I’m going to ask you to do a bit of thinking. Just, go along with it.
Imagine that you have an idea for something – a project, a story, anything you’re excited to start doing. Imagine getting started, the rush of creativity, that joy of beginning something new. Then you stop and take a breath. Stretch. Go over your notes and prepare to carry on with the next bit…
But then imagine that there’s something in your eye. Or, you think there is. Your hand automatically tries to remove it, prodding around in the sticky tear duct and flicking at your eyelashes. You blink and find that it’s gone, but suddenly you can’t move your hand away. Your fingers are playing with your eyelashes, nipping at them like a puppy with a toy. Your brain screams ‘no! no! no!’ but you can’t summon the will to stop. Imagine standing up, pacing the room with your hands clenched into fists at your side. You stare at your work and tell yourself to calm down, that everything is fine, that you’re strong and you can beat this.

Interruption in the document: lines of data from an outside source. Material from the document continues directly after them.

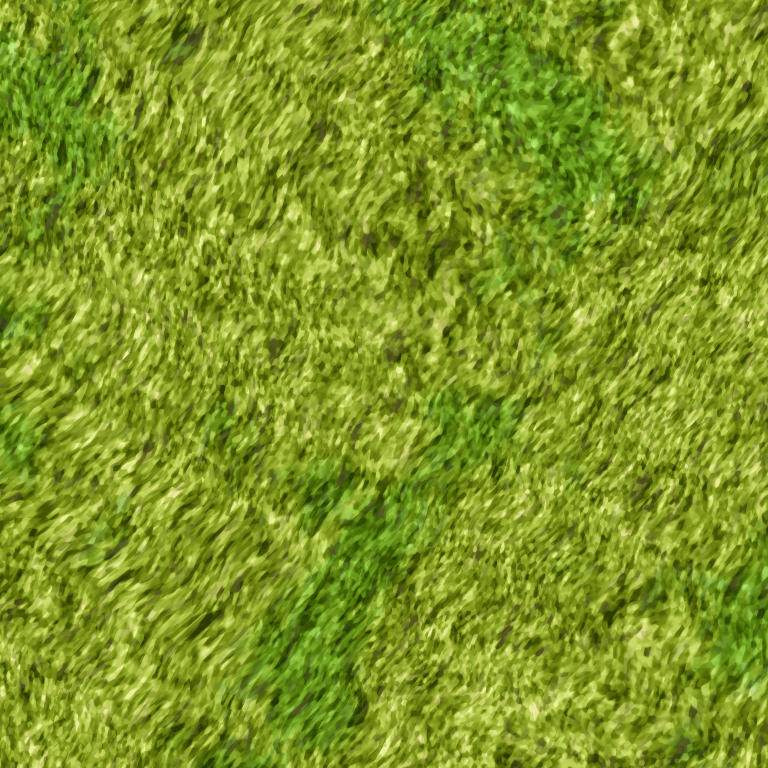
Write a three.js fragment shader that draws this texture.

```glsl
// Sunlit mossy grass: short tufts combed up to the right, with dark gaps and pale tips.
varying vec2 vUv;

vec3 hash3(vec2 cell) {
  vec3 q = vec3(dot(cell, vec2(127.1, 311.7)),
                dot(cell, vec2(269.5, 183.3)),
                dot(cell, vec2(419.2, 371.9)));
  return fract(sin(q) * 43758.545);
}

// Smooth cellular noise: random cell tones blended by distance, about -0.5 to 0.5
float tufts(vec2 p, float sharpness) {
  vec2 cell = floor(p);
  vec2 local = p - cell;
  float sum = 0.0;
  float total = 0.0001;
  for (int j = -1; j <= 1; j++) {
    for (int i = -1; i <= 1; i++) {
      vec2 step2 = vec2(float(i), float(j));
      vec3 rnd = hash3(cell + step2);
      vec2 d = step2 + rnd.xy - local;
      float weight = exp(-sharpness * dot(d, d));
      sum += weight * rnd.z;
      total += weight;
    }
  }
  return sum / total - 0.5;
}

// Layered sines for broad patches, about -1 to 1
float patches(vec2 p) {
  float a = sin(p.x * 9.0 + 2.0 * sin(p.y * 5.0 + 1.0));
  float b = sin(p.y * 11.0 - p.x * 6.0 + 1.7 * sin(p.x * 8.0));
  float c = sin(p.x * 19.0 + p.y * 14.0 + 2.0 * sin(p.y * 13.0));
  return 0.4 * a + 0.35 * b + 0.25 * c;
}

// Shadow to highlight through the moss greens
vec3 mossRamp(float tone) {
  vec3 color = mix(vec3(0.17, 0.23, 0.0), vec3(0.27, 0.34, 0.01), smoothstep(-2.7, -1.8, tone));
  color = mix(color, vec3(0.39, 0.47, 0.04), clamp((tone + 1.8) / 0.8, 0.0, 1.0));
  color = mix(color, vec3(0.48, 0.57, 0.09), clamp((tone + 1.0) / 0.75, 0.0, 1.0));
  color = mix(color, vec3(0.59, 0.68, 0.18), clamp((tone + 0.25) / 0.85, 0.0, 1.0));
  color = mix(color, vec3(0.75, 0.82, 0.34), clamp((tone - 0.6) / 1.0, 0.0, 1.0));
  return mix(color, vec3(0.92, 0.94, 0.62), smoothstep(1.6, 2.8, tone));
}

void main() {
  // Bend the combing direction, then turn so y runs along the blades
  vec2 bent = vUv;
  bent.x += 0.028 * sin(vUv.y * 7.0 + 2.0 * sin(vUv.x * 4.0)) + 0.004 * sin(vUv.y * 43.0 + vUv.x * 31.0);
  bent.y += 0.02 * sin(vUv.x * 8.0 + 1.0) + 0.003 * sin(vUv.x * 57.0 - vUv.y * 23.0);
  float lean = 0.48;
  vec2 p = vec2(bent.x * cos(lean) - bent.y * sin(lean),
                bent.x * sin(lean) + bent.y * cos(lean));
  float broad = patches(vUv);

  // Blades, leafy grain and clumps
  float blades = tufts(p * vec2(185.0, 75.0) + 40.0, 9.0);
  float grain = tufts(p * vec2(190.0, 135.0) + 90.0, 9.0);
  float locks = tufts(p * vec2(88.0, 34.0) + 17.0, 7.0);
  float clumps = tufts(p * vec2(32.0, 13.0) + 63.0, 5.0);
  float leafy = 0.5 + 0.5 * sin(vUv.x * 10.0 + 2.0 * sin(vUv.y * 9.0));
  float tone = blades * mix(3.2, 2.2, leafy) + grain * mix(1.4, 2.7, leafy)
             + locks * 1.8 + clumps * 1.1 + broad * 0.22 + 0.05;

  // Sparse dark slits between the tufts
  float slits = tufts(p * vec2(70.0, 25.0) + 131.0, 11.0);
  tone -= 1.5 * smoothstep(0.33, 0.48, slits + 0.1 * blades);

  vec3 color = mossRamp(tone);

  // Cool green hollows, straw tints and a little bare earth
  float hue = tufts(p * vec2(120.0, 55.0) + 211.0, 7.0);
  float hollow = smoothstep(0.1, 0.75, -broad - clumps * 0.6 + hue * 0.5);
  color = mix(color, color * vec3(0.76, 0.95, 0.75), hollow);
  float straw = smoothstep(0.12, 0.42, hue);
  color = mix(color, color * vec3(1.02, 0.96, 0.95) + vec3(0.0, 0.0, 0.07), straw);
  float earth = smoothstep(0.2, 0.4, hue) * smoothstep(-0.5, -1.6, tone);
  color = mix(color, vec3(0.38, 0.34, 0.14), 0.6 * earth);

  gl_FragColor = vec4(color, 1.0);
}
```
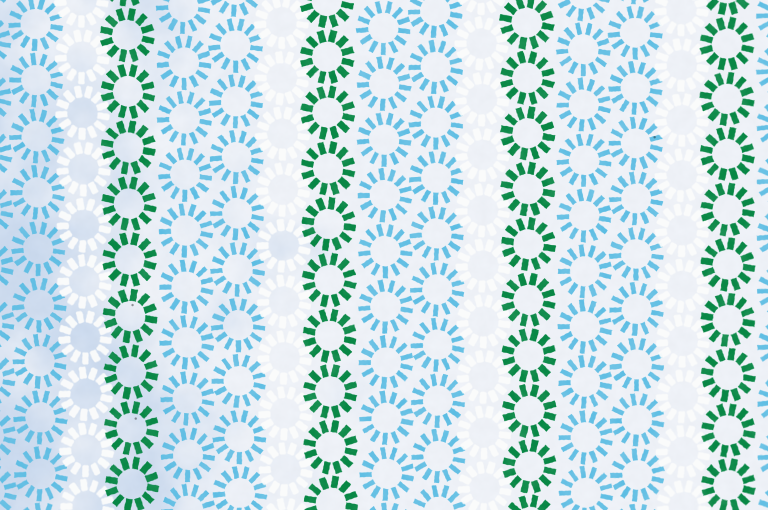
Give the GLSL for this pattern, as a Shadertoy shader.

```glsl
// Striped paper of spoked rings: one green, two blue and one white column per band.
// Each column folds space into cells holding a ring of rounded boxes; gradient
// noise mottles the paper, wears the ink and roughens the edges.
#define BAND 0.3895
#define PITCH 0.1094
#define BAND_STEP 0.366
#define ORIGIN vec2(0.642, 0.4395)
#define RING_IN 0.0295
#define RING_OUT 0.0530
#define SOFTNESS 0.0011
#define GREEN vec3(0.03, 0.53, 0.27)
#define BLUE vec3(0.36, 0.74, 0.89)
#define WHITE vec3(0.985, 0.988, 0.985)
#define PAPER vec3(0.932, 0.945, 0.968)
#define SHADE vec3(0.79, 0.85, 0.93)

const float TAU = 6.2831853;

vec2 hash2(vec2 p) {
    vec3 q = fract(p.xyx * vec3(0.1031, 0.1030, 0.0973));
    q += dot(q, q.yzx + 33.33);
    return fract((q.xx + q.yz) * q.zy);
}

float corner(vec2 cell, vec2 f, vec2 o) {
    float a = TAU * hash2(cell + o).x;
    return dot(vec2(cos(a), sin(a)), f - o);
}

// Gradient noise, roughly -0.7 to 0.7
float noise(vec2 p) {
    vec2 i = floor(p), f = p - i;
    vec2 u = f * f * f * (f * (f * 6.0 - 15.0) + 10.0);
    float low = mix(corner(i, f, vec2(0)), corner(i, f, vec2(1, 0)), u.x);
    float high = mix(corner(i, f, vec2(0, 1)), corner(i, f, vec2(1)), u.x);
    return mix(low, high, u.y);
}

float fbm(vec2 p) {
    float sum = 0.0, amp = 0.6;
    for (int i = 0; i < 4; i++) {
        sum += amp * noise(p);
        p = mat2(1.6, 1.2, -1.2, 1.6) * p + 7.3;
        amp *= 0.5;
    }
    return sum;
}

// Position inside the nearest ring cell of a column; id receives band and row
vec2 columnCell(vec2 p, float offset, float phase, out vec2 id) {
    id.x = round((p.x - offset) / BAND);
    float row = p.y / PITCH - phase - BAND_STEP * id.x;
    id.y = round(row);
    return vec2(p.x - offset - BAND * id.x, (row - id.y) * PITCH);
}

// Signed distance to a ring of count rounded spokes
float spokes(vec2 c, vec2 id, float count, float halfWidth, float rounding) {
    vec2 jitter = hash2(id + 40.0) - 0.5;
    float sector = TAU / count;
    float angle = atan(c.y, c.x) + 0.06 + 0.12 * jitter.x;
    float index = floor(angle / sector);
    float a = angle - (index + 0.5) * sector;
    vec2 wobble = hash2(id * 17.0 + mod(index, count) + 90.0) - 0.5;
    vec2 q = length(c) * vec2(cos(a), sin(a));
    q.x -= 0.5 * (RING_IN + RING_OUT) + 0.0014 * wobble.x;
    vec2 size = vec2(0.5 * (RING_OUT - RING_IN), halfWidth * (1.0 + 0.15 * wobble.y));
    vec2 d = abs(q) - size + rounding;
    return length(max(d, 0.0)) + min(max(d.x, d.y), 0.0) - rounding;
}

float cover(float d, float soft) {
    return 1.0 - smoothstep(-soft, soft, d);
}

void mainImage(out vec4 fragColor, in vec2 fragCoord) {
    vec2 uv = fragCoord / iResolution.xy;
    vec2 s = vec2(1.5 * uv.x, 1.0 - uv.y);

    // Slight lean of the columns and tighter rows towards the right
    vec2 p = s - ORIGIN;
    p.x -= p.y * (0.0085 - 0.006 * p.x);
    p.y *= 1.0 + 0.014 * p.x;
    float edge = 0.0012 * noise(s * 150.0);
    float soft = max(SOFTNESS * (1.0 + 0.8 * dot(p, p)), 0.75 / iResolution.y);

    // Paper, shaded on the left and bright in the middle
    float mottle = fbm(s * 5.0);
    float light = smoothstep(-0.35, 0.55, s.x - 0.25 * s.y * (1.0 - s.x) + 0.9 * mottle);
    vec3 color = mix(SHADE, PAPER, light);
    color += 0.018 * fbm(s * 45.0);

    // Two blue columns
    float wear = 0.93 + 0.18 * fbm(s * 30.0);
    vec2 id;
    for (int i = 0; i < 2; i++) {
        float k = float(i);
        vec2 c = columnCell(p, mix(0.110, 0.211, k), mix(0.48, 0.17, k), id);
        float d = spokes(c, id + 11.0 * k, 13.0, 0.0047, 0.0008) + edge;
        color = mix(color, BLUE, cover(d, soft) * clamp(wear, 0.0, 1.0));
    }

    // White column, overlapping its blue neighbours
    vec2 w = columnCell(p, 0.301, -0.25, id);
    float petals = spokes(w, id + 31.0, 13.0, 0.0066, 0.0035) + edge;
    color = mix(color, WHITE, cover(petals, soft * 1.3) * 0.94);

    // Green column
    vec2 g = columnCell(p, 0.0, 0.0, id);
    float bars = spokes(g, id + 53.0, 12.0, 0.0062, 0.0010) + edge;
    color = mix(color, GREEN, cover(bars, soft) * clamp(wear + 0.05, 0.0, 1.0));

    // Rare dark flecks
    vec2 fleck = floor(s * 9.0), h = hash2(fleck + 5.0);
    float speck = length((s * 9.0 - fleck - 0.2 - 0.6 * h) / 9.0) - 0.0022;
    color *= 1.0 - 0.4 * step(0.95, hash2(fleck + 71.0).x) * cover(speck, soft);

    fragColor = vec4(clamp(color, 0.0, 1.0), 1.0);
}
```
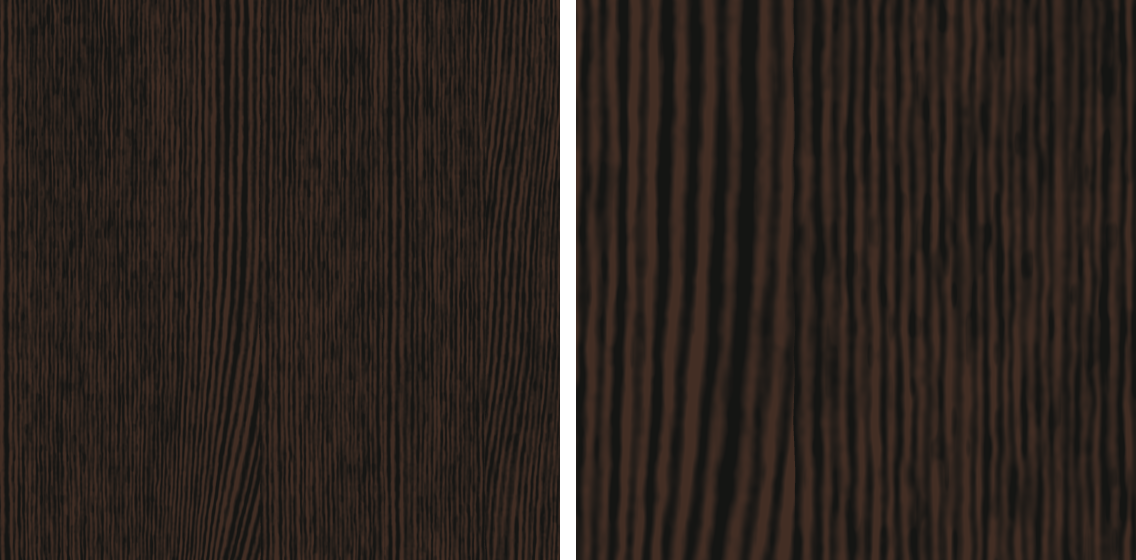
Left: the whole. Right: its middle third, enlarged.
Reproduce this texture procedurally as a Shadertoy shader.

```glsl
// Dark wenge veneer: fine vertical grain with bands of broad stripes along plank seams
const vec3 DARK_PORE = vec3(0.080, 0.081, 0.075);
const vec3 MID_BROWN = vec3(0.165, 0.131, 0.110);
const vec3 LIGHT_BROWN = vec3(0.262, 0.180, 0.143);

const float LINE_FREQ = 128.0;      // growth lines across the canvas
const float SLANT_FREQ = 62.0;      // line frequency beside the slanted seams
const float FINE_CONTRAST = 0.33;
const float BROAD_CONTRAST = 0.60;
const float FIBRE_STRENGTH = 0.55;
const float PORE_STRENGTH = 0.30;
const int BANDS = 4;
const vec3 BAND[BANDS] = vec3[](    // centre, half width, broadening
    vec3(0.005, 0.022, 0.50), vec3(0.420, 0.075, 0.58),
    vec3(0.708, 0.035, 0.45), vec3(0.905, 0.050, 0.36));
const vec3 SEAMS = vec3(0.465, 0.685, 0.866);
const float TAU = 6.2831853;
const int SAMPLES = 4;

float hash(vec2 p) {
    return fract(sin(dot(p, vec2(127.1, 311.7))) * 43758.5453);
}

float noise(vec2 p) {
    vec2 i = floor(p), f = fract(p);
    f = f * f * (3.0 - 2.0 * f);
    return mix(mix(hash(i), hash(i + vec2(1, 0)), f.x),
               mix(hash(i + vec2(0, 1)), hash(i + vec2(1, 1)), f.x), f.y);
}

float signedNoise(vec2 p) {
    return 2.0 * noise(p) - 1.0;
}

// Sideways drift of the lines towards the lower left, beside two seams
float slant(vec2 p) {
    float low = max(0.62 - p.y, 0.0);
    float leftPlank = 0.25 * low * low * smoothstep(0.2, SEAMS.x, p.x) * step(p.x, SEAMS.x);
    float rightPlank = (0.12 * (1.0 - p.y) + 0.006 * sin(p.y * 13.0))
                     * (1.0 - 1.5 * (p.x - SEAMS.z)) * step(SEAMS.z, p.x);
    return leftPlank + rightPlank;
}

vec3 wood(vec2 p) {
    // Gentle bend and ragged edges
    vec2 q = p;
    q.x += 0.0025 * signedNoise(p * vec2(9.0, 3.5));
    q.x += 0.0010 * signedNoise(p * vec2(70.0, 26.0));
    q.x += 0.0008 * signedNoise(p * vec2(150.0, 70.0));

    // Line count from the left: lines widen inside each broad band
    float lines = q.x, broad = 0.0;
    for (int i = 0; i < BANDS; i++) {
        vec3 b = BAND[i];
        float t = tanh((q.x - b.x) / b.y);
        lines -= b.z * b.y * t;
        broad += 1.7 * b.z * (1.0 - t * t);
    }
    broad = clamp(broad, 0.0, 1.0);
    float plank = dot(step(SEAMS, vec3(q.x)), vec3(1.0));
    lines = lines * LINE_FREQ + slant(q) * SLANT_FREQ + plank * 37.3;

    // Uneven spacing, width and strength of the lines
    float jitter = 1.2 * signedNoise(vec2(lines * 0.8, p.y * 1.6));
    float stripe = sin(lines * TAU + jitter);
    stripe += 0.55 * signedNoise(vec2(lines * 1.7, p.y * 2.5 + 40.0));
    stripe += 0.30 * signedNoise(vec2(lines * 2.6, p.y * 11.0 + 90.0));
    float strength = 0.6 + 0.8 * noise(vec2(lines * 0.5, p.y * 7.0 + 15.0));
    strength = mix(strength, 1.0, broad);

    // Contrast, thin fibres, short dark pores and a faint mottle
    float tone = 0.51 + mix(FINE_CONTRAST, BROAD_CONTRAST, broad) * strength * stripe;
    float detail = 1.0 - 0.6 * broad;
    tone += 0.5 * FIBRE_STRENGTH * detail * signedNoise(p * vec2(290.0, 32.0));
    tone -= PORE_STRENGTH * detail
          * smoothstep(0.58, 0.85, noise(p * vec2(240.0, 55.0) + 5.0));
    tone += 0.08 * signedNoise(p * vec2(250.0, 200.0));
    tone += 0.04 * signedNoise(p * vec2(16.0, 3.0) + 11.0);
    tone = clamp(tone, 0.0, 1.0);

    vec3 color = mix(DARK_PORE, MID_BROWN, min(tone * 2.0, 1.0));
    return mix(color, LIGHT_BROWN, max(tone * 2.0 - 1.0, 0.0));
}

void mainImage(out vec4 fragColor, in vec2 fragCoord) {
    // Average several samples across the pixel to soften the thin grain
    vec3 color = vec3(0.0);
    for (int i = 0; i < SAMPLES; i++) {
        float offset = (float(i) + 0.5) / float(SAMPLES) - 0.5;
        color += wood((fragCoord + vec2(offset, 0.0)) / iResolution.xy);
    }
    fragColor = vec4(color / float(SAMPLES), 1.0);
}
```
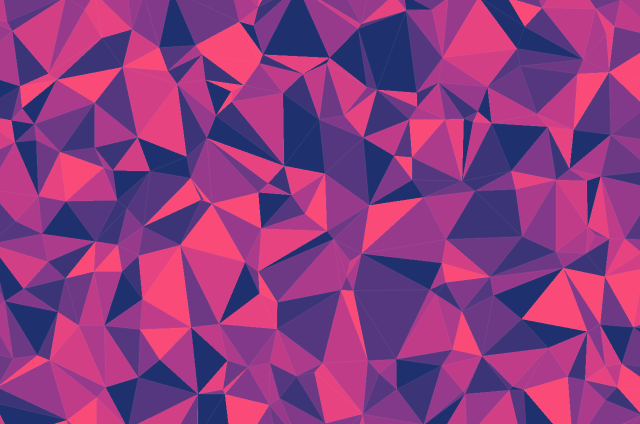
Write a Shadertoy shader that draws this background.

```glsl
// Mosaic of flat random triangles (Delaunay mesh) in a navy - purple - coral ramp.

#define ROWS 11.6          // mesh points per canvas height
#define SPREAD 1.9         // scatter of each point, in cells
#define SHADES 11.0        // number of flat colours
#define SEAM_WIDTH 0.002   // hairline half width, in canvas heights
#define SEAM_LIGHT 0.10    // hairline strength
#define SEED vec2(37.0, 14.0)
#define REACH 4            // cells searched on each side
#define SIDE (2 * REACH + 1)
#define COUNT (SIDE * SIDE)
#define MAX_PIVOTS 28
#define SAMPLES 2          // antialiasing samples per axis

float hash(vec2 n) {
    return fract(sin(dot(n, vec2(127.1, 311.7))) * 43758.5453);
}

float cross2(vec2 a, vec2 b) {
    return a.x * b.y - a.y * b.x;
}

// Mesh point of a cell: xy = position relative to the base cell, z = random tag
vec3 meshPoint(vec2 offset, vec2 base) {
    vec2 cell = base + offset;
    vec2 jitter = vec2(hash(cell), hash(cell + 53.7)) - 0.5;
    return vec3(offset + 0.5 + SPREAD * jitter, hash(cell + 91.3));
}

// Signed distances from p to the three edges of a counterclockwise triangle
vec3 edgeDistances(vec3 a, vec3 b, vec3 c, vec2 p) {
    vec2 ab = b.xy - a.xy, bc = c.xy - b.xy, ca = a.xy - c.xy;
    return vec3(cross2(ab, p - a.xy) / max(length(ab), 1e-5),
                cross2(bc, p - b.xy) / max(length(bc), 1e-5),
                cross2(ca, p - c.xy) / max(length(ca), 1e-5));
}

// Shrinks a large triangle around p until its circumcircle holds no point
void findTriangle(vec3 points[COUNT], vec2 p, out vec3 a, out vec3 b, out vec3 c) {
    a = vec3(p + vec2(-35.0, -20.0), 0.0);
    b = vec3(p + vec2(35.0, -20.0), 0.0);
    c = vec3(p + vec2(0.0, 40.0), 0.0);
    for (int k = 0; k < MAX_PIVOTS; k++) {
        // Plane through the corners lifted onto a paraboloid centred at p
        vec2 pa = a.xy - p, pb = b.xy - p, pc = c.xy - p;
        vec2 u = pb - pa, v = pc - pa;
        float du = dot(pb, pb) - dot(pa, pa);
        float dv = dot(pc, pc) - dot(pa, pa);
        vec2 slope = vec2(du * v.y - dv * u.y, dv * u.x - du * v.x)
                   / max(cross2(u, v), 1e-6);
        float level = dot(pa, pa) - dot(slope, pa);

        // Point lying deepest below that plane
        float lowest = -1e-4;
        vec3 d = vec3(0.0);
        bool found = false;
        for (int i = 0; i < COUNT; i++) {
            vec2 q = points[i].xy - p;
            float height = dot(q, q - slope) - level;
            if (height < lowest) {
                lowest = height;
                d = points[i];
                found = true;
            }
        }
        if (!found) break;

        // Swap in the point for the corner that keeps p inside
        vec2 pd = d.xy - p;
        float sa = cross2(pa, pd), sb = cross2(pb, pd), sc = cross2(pc, pd);
        if (sa <= 0.0 && sb >= 0.0) c = d;
        else if (sb <= 0.0 && sc >= 0.0) a = d;
        else b = d;
    }
}

// Smooth ramp from navy through purple to coral
vec3 ramp(float t) {
    return vec3(0.12, 0.19, 0.43)
         + t * (vec3(1.15, 0.20, 0.43)
         + t * (vec3(-0.50, -0.40, -0.40)
         + t * vec3(0.21, 0.30, 0.01)));
}

void mainImage(out vec4 fragColor, in vec2 fragCoord) {
    float scale = ROWS / iResolution.y;
    vec2 position = fragCoord * scale + SEED;
    vec2 base = floor(position);

    // Mesh points around this pixel
    vec3 points[COUNT];
    for (int i = 0; i < COUNT; i++)
        points[i] = meshPoint(vec2(i % SIDE - REACH, i / SIDE - REACH), base);

    vec3 a = vec3(0.0), b = a, c = a, color = a;
    for (int s = 0; s < SAMPLES * SAMPLES; s++) {
        vec2 shift = (vec2(s % SAMPLES, s / SAMPLES) + 0.5) / float(SAMPLES) - 0.5;
        vec2 p = position - base + shift * scale;

        // Reuse the last triangle while the sample stays inside it
        vec3 edges = edgeDistances(a, b, c, p);
        if (s == 0 || min(edges.x, min(edges.y, edges.z)) < 0.0) {
            findTriangle(points, p, a, b, c);
            edges = edgeDistances(a, b, c, p);
        }

        // Flat shade plus a faint light seam
        float shade = floor(fract(a.z + b.z + c.z) * SHADES) / (SHADES - 1.0);
        float gap = min(edges.x, min(edges.y, edges.z));
        float seam = 1.0 - smoothstep(0.0, SEAM_WIDTH * ROWS, gap);
        color += mix(ramp(shade), vec3(0.80, 0.60, 0.72), seam * SEAM_LIGHT);
    }
    fragColor = vec4(color / float(SAMPLES * SAMPLES), 1.0);
}
```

And sometimes you do. But the other times…
You give in. The desire to grab your hair becomes uncontrollable. Painful, and merciless. You have no choice. Your hand drifts absently back towards your eye. Just one, you tell yourself. One won’t hurt. You can limit it to that. The sharp tug and twinge of pain is satisfying. The eyelash falls to the ground. You don’t make a wish on it; you spent your allowance many years ago. You watch it fall and feel better, but there’s another one. Just next to the one you pulled out. It feels odd now, exposed. Two won’t notice. Oh, oops. You missed it, got a different one instead. Better try again…
Then imagine the next day. Getting up, having breakfast, showering. Steeling yourself. Approaching your work and having to face the same fight.
I suffer from a compulsive behaviour disorder known as Trichotillomania. It’s related to OCD and other anxiety based conditions, and is often brought on by stress or depression. I’ve struggled with this for as long as I can remember; hair pulling is just something I’ve always done. I don’t know when, or why, it started happening. It just did, and kept on happening. I didn’t even discover that it had a name until a few years ago, and since then things have gotten a little bit easier. For one thing, realising it was an actual medical condition and that I wasn’t the only person who has it was incredibly liberating. Since then, I’ve been to workshops and learned ways to keep it under control. Often I can go for days without pulling, but the desire always returns eventually. I’ve accepted that I will never be free of it. It’s something so integral to who I am, sometimes I almost get defensive about it. I hate Trich, but at the same time, it’s a defining part of who I am.
Of course, I was bullied at school. Other kids would ask me why I didn’t have eyelashes, and I’d shrug and pretend I didn’t know. If they caught me pulling they would laugh and whisper behind my back. One time in class I heard a boy behind me murmuring to a new pupil about the girl over there who pulls out her own hair. The new guy sneered in disbelief, but then later on he saw the evidence. Another face watching me like I was some sort of circus act. Those bullies used to upset me, but now I pity them. I can’t imagine what it must be like to be so narrow-minded and cruel. To not even think to ask someone if they’re okay, to just automatically decide to taunt them because they’re different? They must have such sad lives. If anything, I’m thankful to them for shaping me into who I am today. Years of ignoring snide comments has given me a thick skin, and taught me to appreciate the kind people who now surround me.
I’m writing this post for many reasons. But mainly, because I want to help people. Trichotillimania is hell. I spent years dealing with it alone, and I don’t ever want anyone to go through that. So if you’re reading this, imagine the future. Imagine telling someone your dark and deadly secret, and having them put their arms around you and tell you it’s alright. Imagine walking out into the street, without a wig, hat or make-up, and holding your head high and facing the world. I’m telling you this now, and please remember it: You are beautiful, and you always will be. If anyone tells you different, like the people at school did to me, then they’re the ones who are ugly. Not you. Never you. So just hang in there – one day you will find the people who matter, and you will shine.
If you have made it to the end of this long post, then thank you for staying with me. And if you’re one of the lovely university people or someone I’ve told about Trich, then thank you some more. I can never express how grateful I am.
If you’re a stranger who has just discovered the world of Trichotillomania, then I’m going to ask you a favour. If you see anyone hurting, not just hair pulling – anyone crying, screaming, self-harming or walking around with a little rain cloud over their heads – go up to them. Tell them they’re beautiful. Tell them they’re strong and that everything will be okay. There is enough pain in this world without us creating more by judging each other.
If you’re a stranger who suffers from Trichotillomania, then you are not a stranger. You’re a comrade, a fellow soldier in this war. Look in the mirror. Smile. Write ‘don’t pull’ on your hand every morning to remind yourself. Be brave. Leave a comment on this post and say hello, I would love to chat to you.